And what does it look like in the present time when God’s people are thus glorified? It looks like Romans 8 verses 26 and 27. I remember Keith warning me before the first sermon I preached in St Ebbe’s, over forty years ago, that as Spurgeon had said praying and preaching are like two legs, and if you don’t want the sermon to limp the praying must keep pace with the preaching. Keith was a man of prayer. The intimacy of Romans 8.26–27 is not something we easily talk about; but I suspect that he, like all true ministers of the gospel, knew what Paul was referring to. This is the very heart of Paul’s practical trinitarian theology, the point at which the Spirit groans within, the Father who searches the hearts knows what the Spirit is saying, and the people in whom this extraordinary divine conversation is taking place are being formed, whether or not they realise it, after the pattern of the Messiah. Our glory in the present is focused as we stand in prayer at the place where the world and the church are in pain so that God himself by his Spirit may share that agony, so that the Messiah may be formed in us, so that the gospel may be seen at work in power through our praying as well as our preaching. That is what it means for us to be conformed to the image of the Son, that he might be the first-born among many brethren. That is what we sign on for when we hear and answer his call as Keith did all those years ago. That is the life we begin when we know ourselves in faith to be justified through the Messiah’s death. That is what it means that those whom he justified he also glorified.

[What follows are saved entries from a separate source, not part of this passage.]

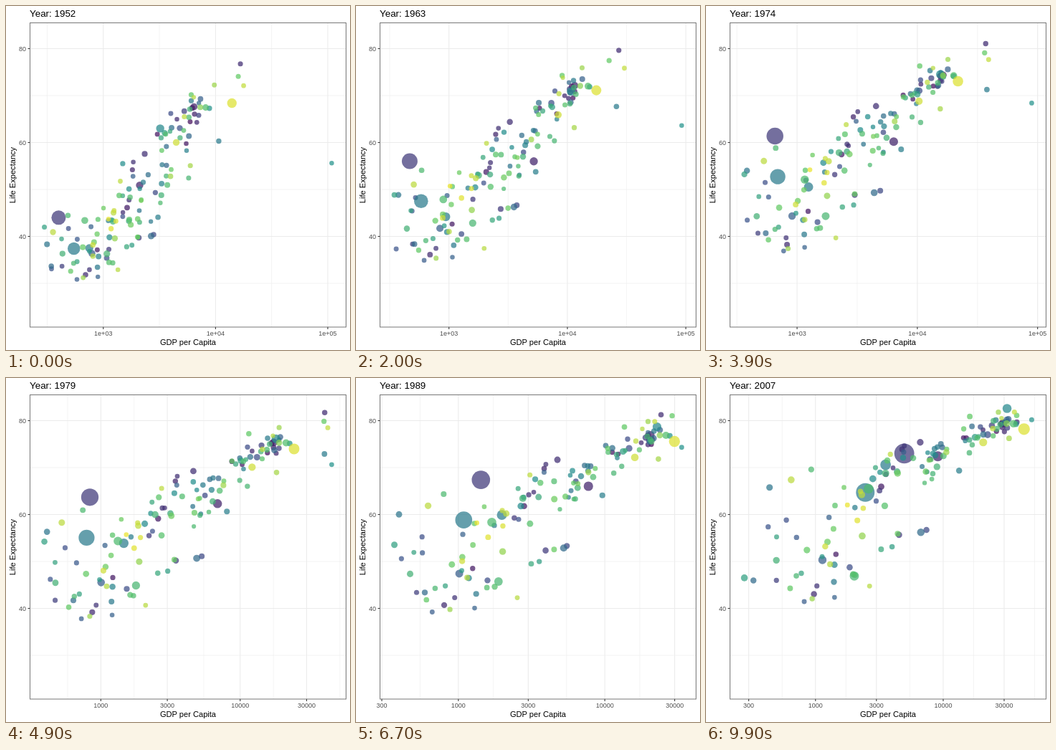
An HTML page that plays this animation: 480 by 480 pixels, repeating every 10000 ms.

```html
<!DOCTYPE html>
<html lang="en">
<head>
<meta charset="utf-8">
<title>Life expectancy by GDP</title>
<style>
  html, body { margin: 0; width: 100%; height: 100%; overflow: hidden; background: #fff; }
  svg { display: block; width: 480px; height: 480px; }
  text { font-family: "Liberation Sans", Arial, sans-serif; fill: #000; }
  .tick { font-size: 9px; fill: #4d4d4d; }
  .name { font-size: 11.1px; text-anchor: middle; }
  .head { font-size: 13.4px; }
  .grid { stroke: #ebebeb; stroke-width: 1.07; }
  .minor { stroke-width: .53; }
  .mark { stroke: #333; stroke-width: 1.07; }
</style>
</head>
<body>
<svg id="chart" viewBox="0 0 480 480">
  <rect width="480" height="480" fill="#fff"/>
  <g id="gridY"></g>
  <g id="gridX"></g>
  <g id="dots" fill-opacity=".72"></g>
  <rect x="33.5" y="23.5" width="441" height="424.5" fill="none" stroke="#777" stroke-width="1"/>
  <g id="axisX"></g>
  <text class="name" x="254" y="473">GDP per Capita</text>
  <text class="name" transform="translate(13 236) rotate(-90)">Life Expectancy</text>
  <text class="head" id="year" x="33" y="15"></text>
</svg>
<script>
const LOOP = 10000, STEP = 100, LAST = 99;
const LEFT = 33.5, RIGHT = 474.5, TOP = 23.5, BOTTOM = 448;
const RANKS = 141, MOST = 1319;
const $ = id => document.getElementById(id);

function add(parent, tag, attrs, text) {
  const el = document.createElementNS('http://www.w3.org/2000/svg', tag);
  for (const key in attrs) el.setAttribute(key, attrs[key]);
  if (text) el.textContent = text;
  parent.appendChild(el);
  return el;
}

const mix = ([a, b], p) => a + (b - a) * p;
const clamp = (v, a, b) => Math.min(b, Math.max(a, v));

// Reflect values that pass an edge, so nothing piles up there
function fold(v, lo, hi) {
  if (v < lo) v = 2 * lo - v;
  if (v > hi) v = 2 * hi - v;
  return clamp(v, lo, hi);
}

// Seeded noise, roughly normal with deviation 1
let seed = 1952;
function rand() {
  seed = (seed * 1664525 + 1013904223) % 4294967296;
  return seed / 4294967296;
}
const noise = () => (rand() + rand() + rand() - 1.5) * 2;

// Straight lines between [frame, value] keys
function track(keys, frame) {
  const i = Math.max(1, keys.findIndex(k => k[0] >= frame));
  const [f0, v0] = keys[i - 1], [f1, v1] = keys[i];
  return mix([v0, v1], (frame - f0) / (f1 - f0));
}

function colour(p) {
  const stops = [[68, 1, 84], [59, 82, 139], [33, 144, 140], [93, 200, 99], [253, 231, 37]];
  const i = Math.min(Math.floor(p * 4), 3);
  return `rgb(${stops[i].map((v, k) => Math.round(mix([v, stops[i + 1][k]], p * 4 - i)))})`;
}

// Ends of the data on the log10 scale
const low = [[0, 2.475], [9, 2.526], [45, 2.569], [54, 2.627], [81, 2.494], [90, 2.382], [99, 2.443]];
const high = [[0, 5.035], [9, 5.055], [27, 4.908], [36, 5.039], [54, 4.51], [63, 4.499], [81, 4.616], [99, 4.693]];

// Largest bubbles: people in millions, log GDP and life from start to end.
// The ease powers make growth early (below 1) or late (above 1).
const leaders = [
  { rank: 24, people: [556, 1319], gdp: [2.602, 3.695], gdpEase: 1.75, life: [44, 73], lifeEase: .55 },
  { rank: 58, people: [372, 1110], gdp: [2.738, 3.39], gdpEase: 2, life: [37.4, 64.7], lifeEase: .62 },
  { rank: 134, people: [158, 301], gdp: [4.146, 4.633], gdpEase: 1, life: [68.4, 78.2], lifeEase: .8 },
  { rank: 59, people: [82, 224], gdp: [2.875, 3.549], gdpEase: 1.2, life: [37.5, 70.6], lifeEase: 1 },
  { rank: 14, people: [57, 190], gdp: [3.324, 3.958], gdpEase: .3, life: [50.9, 72.4], lifeEase: .9 },
  { rank: 66, people: [86, 127], gdp: [3.507, 4.5], gdpEase: .4, life: [63, 82.6], lifeEase: .57 },
  { rank: 97, people: [41, 169], gdp: [2.835, 3.416], gdpEase: 1, life: [43.4, 65.5], lifeEase: 1 },
  { rank: 94, people: [33, 135], gdp: [3.032, 3.304], gdpEase: .3, life: [36.3, 46.9], lifeEase: .3 }
];

// Crowds: mean and spread at start and end; tie links wealth to life
const crowds = [
  { n: 51, tie: .55, gdp: [3, 3.22], gdpDev: [.25, .36], life: [39.3, 55], lifeDev: [5, 8] },
  { n: 24, tie: .75, gdp: [3.5, 3.93], gdpDev: [.25, .25], life: [53.5, 73.6], lifeDev: [8, 3.5] },
  { n: 25, tie: .8, gdp: [3.25, 3.78], gdpDev: [.34, .48], life: [47.5, 71.5], lifeDev: [8, 5] },
  { n: 32, tie: .85, gdp: [3.74, 4.4], gdpDev: [.24, .2], life: [65.3, 78.2], lifeDev: [4.5, 2.4] }
];

const dots = leaders.map(d => ({
  ...d,
  at: u => [mix(d.gdp, u ** d.gdpEase), mix(d.life, u ** d.lifeEase)]
}));

// One dot rides on each end of the axis
dots.push(
  { rank: 71, people: [1, 4], at: (u, lo, hi) => [hi, mix([55.6, 80.2], u ** .7)] },
  { rank: 80, people: [4, 40], at: (u, lo) => [lo, mix([42, 46.5], u) + 10 * Math.sin(Math.PI * u)] }
);

for (const c of crowds) {
  for (let i = 0; i < c.n; i++) {
    const a = noise();
    const lift = c.tie * a + Math.sqrt(1 - c.tie * c.tie) * noise();
    const people = Math.min(40, 4.5 * Math.exp(noise()));
    const phase = rand() * 7, sway = noise() * .03;
    dots.push({
      rank: rand() * RANKS,
      people: [people, people * 2.2],
      at: (u, lo, hi) => {
        const p = u ** .6;
        const gdp = mix(c.gdp, p) + a * mix(c.gdpDev, p) + sway * Math.sin(phase + 12 * u);
        const life = mix(c.life, p) + lift * mix(c.lifeDev, p);
        return [fold(gdp, lo, hi), fold(life, 29, 82)];
      }
    });
  }
}
dots.sort((p, q) => p.rank - q.rank);
for (const d of dots) d.el = add($('dots'), 'circle', { fill: colour(d.rank / RANKS) });

const yOf = life => 321.5 - (life - 40) * 6.55;

for (let v = 30; v <= 80; v += 10) {
  const y = yOf(v), major = v % 20 === 0;
  add($('gridY'), 'line', { class: major ? 'grid' : 'grid minor', x1: LEFT, x2: RIGHT, y1: y, y2: y });
  if (!major) continue;
  add($('gridY'), 'line', { class: 'mark', x1: LEFT - 3, x2: LEFT, y1: y, y2: y });
  add($('gridY'), 'text', { class: 'tick', x: 28, y: y + 3.2, 'text-anchor': 'end' }, String(v));
}

function drawAxis(xOf, lo, hi) {
  $('gridX').replaceChildren();
  $('axisX').replaceChildren();
  const wide = hi >= 5, seen = v => v >= lo && v <= hi;
  const major = [2, 3, 4, 5].flatMap(v => wide ? [v] : [v, v + Math.log10(3)]).filter(seen);
  const n = major.length;
  const minor = major.slice(1).map((v, i) => (v + major[i]) / 2);
  minor.push((3 * major[0] - major[1]) / 2, (3 * major[n - 1] - major[n - 2]) / 2);
  const rule = (v, cls) =>
    add($('gridX'), 'line', { class: cls, x1: xOf(v), x2: xOf(v), y1: TOP, y2: BOTTOM });
  minor.filter(seen).forEach(v => rule(v, 'grid minor'));
  for (const v of major) {
    const x = xOf(v);
    rule(v, 'grid');
    add($('axisX'), 'line', { class: 'mark', x1: x, x2: x, y1: BOTTOM, y2: BOTTOM + 3 });
    add($('axisX'), 'text', { class: 'tick', x, y: 460, 'text-anchor': 'middle' },
      wide ? '1e+0' + v : String(Math.round(10 ** v)));
  }
}

function draw(frame) {
  const u = frame / LAST, lo = track(low, frame), hi = track(high, frame);
  const pad = (hi - lo) * .05;
  const xOf = g => LEFT + (g - lo + pad) / (hi - lo + 2 * pad) * (RIGHT - LEFT);
  drawAxis(xOf, lo - pad, hi + pad);
  for (const d of dots) {
    const [gdp, life] = d.at(u, lo, hi);
    d.el.setAttribute('cx', xOf(gdp).toFixed(2));
    d.el.setAttribute('cy', yOf(life).toFixed(2));
    d.el.setAttribute('r', (2.9 + 11 * Math.sqrt(mix(d.people, u) / MOST)).toFixed(2));
  }
  $('year').textContent = 'Year: ' + Math.round(1952 + 55 * u);
}

const start = performance.now();
let shown = -1;
function tick() {
  const frame = Math.min(LAST, Math.floor((performance.now() - start) % LOOP / STEP));
  if (frame !== shown) draw(shown = frame);
  requestAnimationFrame(tick);
}
tick();
</script>
</body>
</html>
```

What then shall we say to this? We thank God for Keith, for the life of one who answered that call, who preached that gospel, who shared already in his praying and preaching the strange Spirit-filled glory. We thank God, with Keith, for Jesus himself, his death under the weight of sin’s condemnation and his inheritance of the whole world as his domain. And we thank God for allowing us not only to hear fromKeith’s lips but to know in his personal life and his pastoral ministry such a rich measure of the quality which Paul celebrates at the end of the chapter. Those whom he justified, he also glorified; and now we find that ‘justice’ and ‘glory’ are themselves alternative names for love. So who shall separate us from that love? In all things we are more than conquerors through him who loved us. For I am sure, as Keith was sure, as please God we all of us here are sure, that neither death, nor life, nor angels, nor principalities, nor things present, nor things to come, nor powers, nor height, nor depth, nor anything else in all creation, will be able to separate us from the love of God in Christ Jesus our Lord. Alleluia! Amen.
Keith Weston was Rector of St Ebbe’s Church, Oxford in the 1960s and 1970s when Maggie and I lived there. He took our wedding, and baptized our first child. He was a wonderful, cheerful, wise, prayerful pastor, preacher and friend. When he had a heart attack, over ten years ago, he made preparations for his funeral and invited me to preach at it. Happily he recovered and lived much longer than he then thought, but the family insisted that the invitation still stood. It was an honour and delight to do it.